━━━━━ Raw data

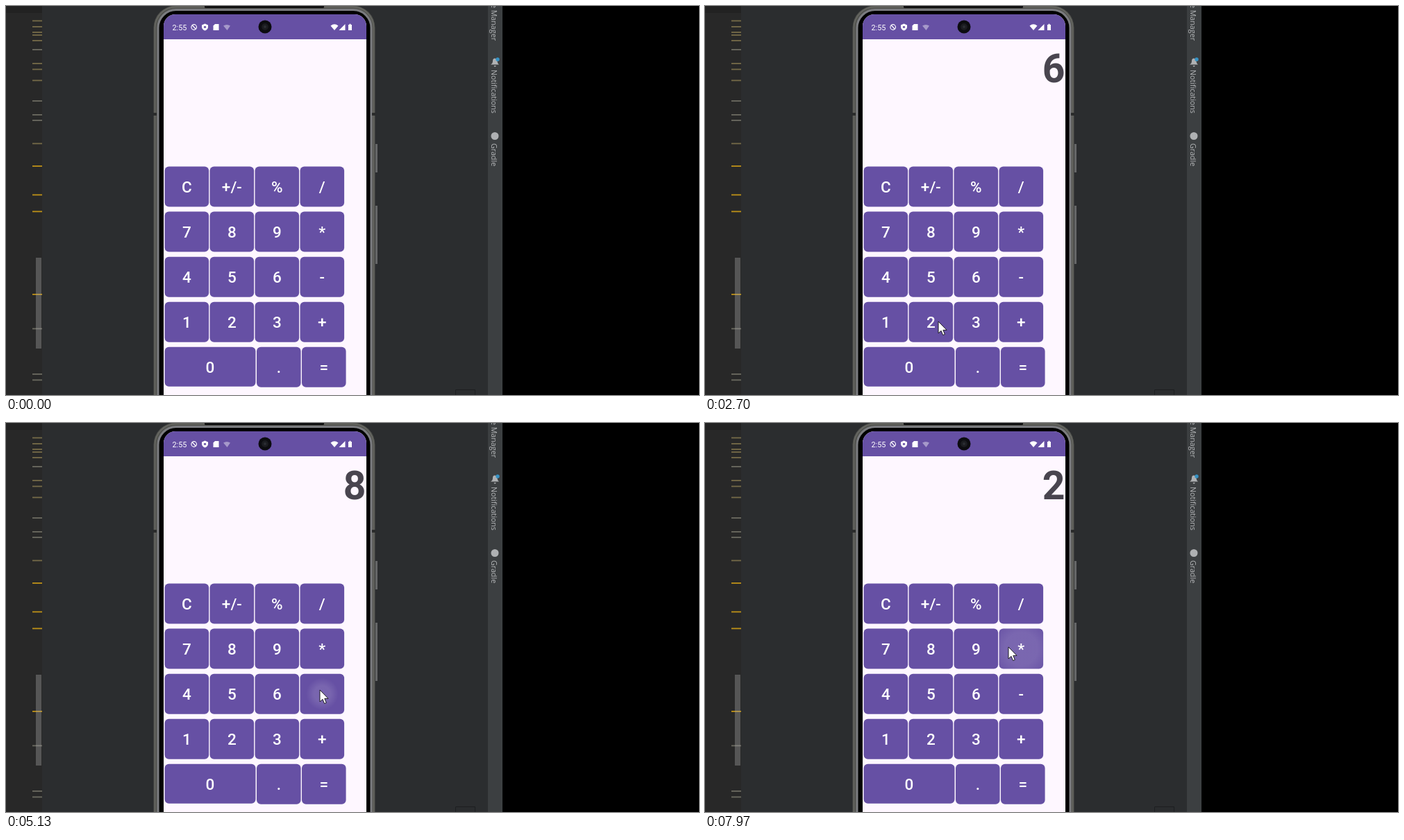
An HTML page that plays this animation: 998 by 561 pixels, repeating every 8 s.

```html
<!DOCTYPE html>
<html lang="en">
<head>
<meta charset="utf-8">
<title>Calculator demo</title>
<style>
  html, body { margin: 0; height: 100%; overflow: hidden; background: #000; }
  svg { display: block; width: 100vw; height: 100vh; }
  .label { font: 500 22.5px Roboto, sans-serif; fill: #fff; text-anchor: middle; }
  .side { font: 10.7px "Open Sans", sans-serif; fill: #b4b6b8; }
</style>
</head>
<body>
<svg viewBox="0 0 998 561">
  <defs>
    <radialGradient id="glow">
      <stop offset=".5" stop-color="#fff"/>
      <stop offset="1" stop-color="#fff" stop-opacity="0"/>
    </radialGradient>
    <clipPath id="keyShape"><rect width="63.6" height="58" rx="6"/></clipPath>
    <clipPath id="screen"><rect x="227" y="12" width="292" height="620" rx="17"/></clipPath>
  </defs>

  <!-- editor -->
  <rect width="715" height="561" fill="#2b2d2f"/>
  <rect width="52" height="561" fill="#282828"/>
  <rect width="52" height="10" fill="#222"/>
  <g id="marks"></g>
  <rect x="43" y="363" width="8" height="131" fill="#a6a6a6" opacity=".36"/>
  <path d="M647.5 561V553.5H675.5V561" fill="#2a2c2e" stroke="#1d1e20"/>
  <rect x="694" width="21" height="561" fill="#3c3f41"/>
  <g class="side">
    <text transform="translate(699 50) rotate(90)" text-anchor="end">Device Manager</text>
    <text transform="translate(699 92) rotate(90)">Notifications</text>
    <text transform="translate(699 198) rotate(90)">Gradle</text>
  </g>
  <path d="M698 84.5Q701 83 701 79Q701 75.5 704 75.5Q707.5 76 707.5 80Q708 83 710 84.5ZM702.5 86H706L704 88Z" fill="#afb1b3"/>
  <circle cx="708" cy="77" r="2.7" fill="#3592c4"/>
  <circle cx="704" cy="187.5" r="5.5" fill="#afb1b3"/>

  <!-- phone -->
  <path d="M532 199h3v41h-3zM532 288h3v84h-3z" fill="#666768"/>
  <rect x="212.5" y="-.5" width="319" height="640" rx="32" fill="#50514d"/>
  <rect x="214.5" y="1.5" width="315" height="640" rx="30" fill="none" stroke="#646560" stroke-width="2"/>
  <rect x="219" y="5.5" width="307" height="640" rx="26" fill="#000" stroke="#7b7c80" stroke-width="3"/>
  <path d="M212 154h5v4h-5zM527 154h5v4h-5z" fill="#2a2b2b"/>
  <path d="M286 0H458V2Q458 3 456 3H288Q286 3 286 2Z" fill="#111"/>
  <g clip-path="url(#screen)">
    <rect x="227" y="12" width="292" height="620" fill="#fef7ff"/>
    <rect x="227" y="12" width="292" height="36" fill="#6650a4"/>
  </g>
  <circle cx="373" cy="30" r="9.5" fill="#0c0c10"/>
  <circle cx="373" cy="30" r="5" fill="#1b1c20"/>
  <circle cx="373" cy="30" r="2" fill="#2b2d33"/>
  <g fill="#fff">
    <text x="239.5" y="34.5" font-family="Roboto, sans-serif" font-size="10.8">2:55</text>
    <path d="M268 27.5L273.5 33.5" stroke="#fff" stroke-width="1.2"/>
    <circle cx="270.7" cy="30.5" r="3.8" fill="none" stroke="#fff" stroke-width="1.2"/>
    <path d="M282 27.5L286.5 25.5L291 27.5V30.5Q290.5 34 286.5 35.5Q282.5 34 282 30.5Z"/>
    <circle cx="286.5" cy="30.3" r="1.6" fill="#6650a4"/>
    <path d="M301 26H306.5V35H298.5V28.5Z"/>
    <path d="M313 28.5Q318 25.5 323 28.5L318.5 35Z" opacity=".42"/>
    <path d="M467.5 28.5Q473 24 478.5 28.5L473 35Z"/>
    <path d="M479.5 35L488.5 26V35Z"/>
    <path d="M493 27H494.5V25.8H496.5V27H498V35H493Z"/>
  </g>
  <text id="display" x="518.5" y="109.5" text-anchor="end" font-family="Roboto, sans-serif" font-size="57" font-weight="700" fill="#49454f"></text>
  <g id="keys"></g>
  <path id="cursor" d="M0 0V17L4 13.4L6.6 19.6L9.3 18.5L6.8 12.4H12Z" fill="#fff" stroke="#111" stroke-width=".9"/>
</svg>
<script>
const LOOP = 8000;
const $ = id => document.getElementById(id);

function add(parent, tag, attrs, text = "") {
  const node = document.createElementNS("http://www.w3.org/2000/svg", tag);
  for (const name in attrs) node.setAttribute(name, attrs[name]);
  node.textContent = text;
  return parent.appendChild(node);
}

function addMarks(color, ys) {
  for (const y of ys) add($("marks"), "rect", { x: 38, y: y - 1, width: 14, height: 1.8, fill: color });
}
addMarks("#756a48", [21.5, 30, 38, 42, 50, 83, 91.5, 107.5, 198.5]);
addMarks("#6b6a60", [63, 137, 157, 165, 465.5, 531, 539.5]);
addMarks("#be9117", [231, 272.5, 296.5, 416]);

const ripples = {};
function addKey(label, x, y, width = 63.6, height = 58) {
  const key = add($("keys"), "g", { transform: `translate(${x} ${y})` });
  add(key, "rect", { width, height, rx: 6, fill: "#6650a4" });
  const clip = add(key, "g", { "clip-path": "url(#keyShape)" });
  ripples[label] = add(clip, "circle", { cx: 31.8, cy: 29, fill: "url(#glow)", opacity: 0 });
  add(key, "text", { class: "label", x: width / 2, y: 37.5 }, label);
}
["C +/- % /", "7 8 9 *", "4 5 6 -", "1 2 3 +"].forEach((row, r) =>
  row.split(" ").forEach((label, c) => addKey(label, 228.5 + c * 65, 231.5 + r * 65.1)));
addKey("0", 228.5, 491.7, 131, 57);
addKey(".", 361, 491.7);
addKey("=", 426, 491.7);

// key, press time, display afterwards
const presses = [
  ["6", 1150, "6"], ["+", 1860, "6"], ["2", 2950, "2"], ["=", 3580, "8"],
  ["-", 5060, "8"], ["6", 5540, "6"], ["=", 6600, "2"], ["*", 7770, "2"]
];

// time, x, y of the pointer tip
const path = [
  [60, 430, 575], [900, 394, 391], [1300, 394, 391], [1800, 459, 454], [2100, 459, 454],
  [2800, 329, 455], [3080, 329, 455], [3450, 455, 509], [3900, 455, 509], [4850, 452, 385],
  [5180, 452, 385], [5480, 393, 389], [5720, 393, 389], [5970, 405, 425], [6420, 459, 502],
  [7250, 459, 502], [7700, 437, 323], [8000, 437, 323]
];

function pointerAt(t) {
  const i = Math.max(1, path.findIndex(p => p[0] > t));
  const [t0, x0, y0] = path[i - 1], [t1, x1, y1] = path[i];
  const u = Math.min(1, Math.max(0, (t - t0) / (t1 - t0)));
  const e = u * u * (3 - 2 * u);
  return [x0 + (x1 - x0) * e, y0 + (y1 - y0) * e];
}

function draw(t) {
  let shown = "";
  for (const label in ripples) ripples[label].setAttribute("opacity", 0);
  for (const [label, start, value] of presses) {
    const age = t - start;
    if (age >= 80) shown = value;
    if (age < 0 || age > 620) continue;
    const fade = Math.min(1, age / 75, (620 - age) / 150);
    ripples[label].setAttribute("r", 10 + 75 * Math.min(1, age / 400));
    ripples[label].setAttribute("opacity", 0.13 * fade);
  }
  $("display").textContent = shown;
  $("cursor").setAttribute("transform", `translate(${pointerAt(t)})`);
}

function tick() {
  draw(performance.now() % LOOP);
  requestAnimationFrame(tick);
}
tick();
</script>
</body>
</html>
```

━━━━━━━━━━

### Problem details
Leave the pictures out and return each entry exactly.

### Solution to this exercise
An HTML page that plays this animation: 998 by 561 pixels, repeating every 8 s.

```html
<!DOCTYPE html>
<html lang="en">
<head>
<meta charset="utf-8">
<title>Calculator demo</title>
<style>
  html, body { margin: 0; height: 100%; overflow: hidden; background: #000; }
  svg { display: block; width: 100vw; height: 100vh; }
  .label { font: 500 22.5px Roboto, sans-serif; fill: #fff; text-anchor: middle; }
  .side { font: 10.7px "Open Sans", sans-serif; fill: #b4b6b8; }
</style>
</head>
<body>
<svg viewBox="0 0 998 561">
  <defs>
    <radialGradient id="glow">
      <stop offset=".5" stop-color="#fff"/>
      <stop offset="1" stop-color="#fff" stop-opacity="0"/>
    </radialGradient>
    <clipPath id="keyShape"><rect width="63.6" height="58" rx="6"/></clipPath>
    <clipPath id="screen"><rect x="227" y="12" width="292" height="620" rx="17"/></clipPath>
  </defs>

  <!-- editor -->
  <rect width="715" height="561" fill="#2b2d2f"/>
  <rect width="52" height="561" fill="#282828"/>
  <rect width="52" height="10" fill="#222"/>
  <g id="marks"></g>
  <rect x="43" y="363" width="8" height="131" fill="#a6a6a6" opacity=".36"/>
  <path d="M647.5 561V553.5H675.5V561" fill="#2a2c2e" stroke="#1d1e20"/>
  <rect x="694" width="21" height="561" fill="#3c3f41"/>
  <g class="side">
    <text transform="translate(699 50) rotate(90)" text-anchor="end">Device Manager</text>
    <text transform="translate(699 92) rotate(90)">Notifications</text>
    <text transform="translate(699 198) rotate(90)">Gradle</text>
  </g>
  <path d="M698 84.5Q701 83 701 79Q701 75.5 704 75.5Q707.5 76 707.5 80Q708 83 710 84.5ZM702.5 86H706L704 88Z" fill="#afb1b3"/>
  <circle cx="708" cy="77" r="2.7" fill="#3592c4"/>
  <circle cx="704" cy="187.5" r="5.5" fill="#afb1b3"/>

  <!-- phone -->
  <path d="M532 199h3v41h-3zM532 288h3v84h-3z" fill="#666768"/>
  <rect x="212.5" y="-.5" width="319" height="640" rx="32" fill="#50514d"/>
  <rect x="214.5" y="1.5" width="315" height="640" rx="30" fill="none" stroke="#646560" stroke-width="2"/>
  <rect x="219" y="5.5" width="307" height="640" rx="26" fill="#000" stroke="#7b7c80" stroke-width="3"/>
  <path d="M212 154h5v4h-5zM527 154h5v4h-5z" fill="#2a2b2b"/>
  <path d="M286 0H458V2Q458 3 456 3H288Q286 3 286 2Z" fill="#111"/>
  <g clip-path="url(#screen)">
    <rect x="227" y="12" width="292" height="620" fill="#fef7ff"/>
    <rect x="227" y="12" width="292" height="36" fill="#6650a4"/>
  </g>
  <circle cx="373" cy="30" r="9.5" fill="#0c0c10"/>
  <circle cx="373" cy="30" r="5" fill="#1b1c20"/>
  <circle cx="373" cy="30" r="2" fill="#2b2d33"/>
  <g fill="#fff">
    <text x="239.5" y="34.5" font-family="Roboto, sans-serif" font-size="10.8">2:55</text>
    <path d="M268 27.5L273.5 33.5" stroke="#fff" stroke-width="1.2"/>
    <circle cx="270.7" cy="30.5" r="3.8" fill="none" stroke="#fff" stroke-width="1.2"/>
    <path d="M282 27.5L286.5 25.5L291 27.5V30.5Q290.5 34 286.5 35.5Q282.5 34 282 30.5Z"/>
    <circle cx="286.5" cy="30.3" r="1.6" fill="#6650a4"/>
    <path d="M301 26H306.5V35H298.5V28.5Z"/>
    <path d="M313 28.5Q318 25.5 323 28.5L318.5 35Z" opacity=".42"/>
    <path d="M467.5 28.5Q473 24 478.5 28.5L473 35Z"/>
    <path d="M479.5 35L488.5 26V35Z"/>
    <path d="M493 27H494.5V25.8H496.5V27H498V35H493Z"/>
  </g>
  <text id="display" x="518.5" y="109.5" text-anchor="end" font-family="Roboto, sans-serif" font-size="57" font-weight="700" fill="#49454f"></text>
  <g id="keys"></g>
  <path id="cursor" d="M0 0V17L4 13.4L6.6 19.6L9.3 18.5L6.8 12.4H12Z" fill="#fff" stroke="#111" stroke-width=".9"/>
</svg>
<script>
const LOOP = 8000;
const $ = id => document.getElementById(id);

function add(parent, tag, attrs, text = "") {
  const node = document.createElementNS("http://www.w3.org/2000/svg", tag);
  for (const name in attrs) node.setAttribute(name, attrs[name]);
  node.textContent = text;
  return parent.appendChild(node);
}

function addMarks(color, ys) {
  for (const y of ys) add($("marks"), "rect", { x: 38, y: y - 1, width: 14, height: 1.8, fill: color });
}
addMarks("#756a48", [21.5, 30, 38, 42, 50, 83, 91.5, 107.5, 198.5]);
addMarks("#6b6a60", [63, 137, 157, 165, 465.5, 531, 539.5]);
addMarks("#be9117", [231, 272.5, 296.5, 416]);

const ripples = {};
function addKey(label, x, y, width = 63.6, height = 58) {
  const key = add($("keys"), "g", { transform: `translate(${x} ${y})` });
  add(key, "rect", { width, height, rx: 6, fill: "#6650a4" });
  const clip = add(key, "g", { "clip-path": "url(#keyShape)" });
  ripples[label] = add(clip, "circle", { cx: 31.8, cy: 29, fill: "url(#glow)", opacity: 0 });
  add(key, "text", { class: "label", x: width / 2, y: 37.5 }, label);
}
["C +/- % /", "7 8 9 *", "4 5 6 -", "1 2 3 +"].forEach((row, r) =>
  row.split(" ").forEach((label, c) => addKey(label, 228.5 + c * 65, 231.5 + r * 65.1)));
addKey("0", 228.5, 491.7, 131, 57);
addKey(".", 361, 491.7);
addKey("=", 426, 491.7);

// key, press time, display afterwards
const presses = [
  ["6", 1150, "6"], ["+", 1860, "6"], ["2", 2950, "2"], ["=", 3580, "8"],
  ["-", 5060, "8"], ["6", 5540, "6"], ["=", 6600, "2"], ["*", 7770, "2"]
];

// time, x, y of the pointer tip
const path = [
  [60, 430, 575], [900, 394, 391], [1300, 394, 391], [1800, 459, 454], [2100, 459, 454],
  [2800, 329, 455], [3080, 329, 455], [3450, 455, 509], [3900, 455, 509], [4850, 452, 385],
  [5180, 452, 385], [5480, 393, 389], [5720, 393, 389], [5970, 405, 425], [6420, 459, 502],
  [7250, 459, 502], [7700, 437, 323], [8000, 437, 323]
];

function pointerAt(t) {
  const i = Math.max(1, path.findIndex(p => p[0] > t));
  const [t0, x0, y0] = path[i - 1], [t1, x1, y1] = path[i];
  const u = Math.min(1, Math.max(0, (t - t0) / (t1 - t0)));
  const e = u * u * (3 - 2 * u);
  return [x0 + (x1 - x0) * e, y0 + (y1 - y0) * e];
}

function draw(t) {
  let shown = "";
  for (const label in ripples) ripples[label].setAttribute("opacity", 0);
  for (const [label, start, value] of presses) {
    const age = t - start;
    if (age >= 80) shown = value;
    if (age < 0 || age > 620) continue;
    const fade = Math.min(1, age / 75, (620 - age) / 150);
    ripples[label].setAttribute("r", 10 + 75 * Math.min(1, age / 400));
    ripples[label].setAttribute("opacity", 0.13 * fade);
  }
  $("display").textContent = shown;
  $("cursor").setAttribute("transform", `translate(${pointerAt(t)})`);
}

function tick() {
  draw(performance.now() % LOOP);
  requestAnimationFrame(tick);
}
tick();
</script>
</body>
</html>
```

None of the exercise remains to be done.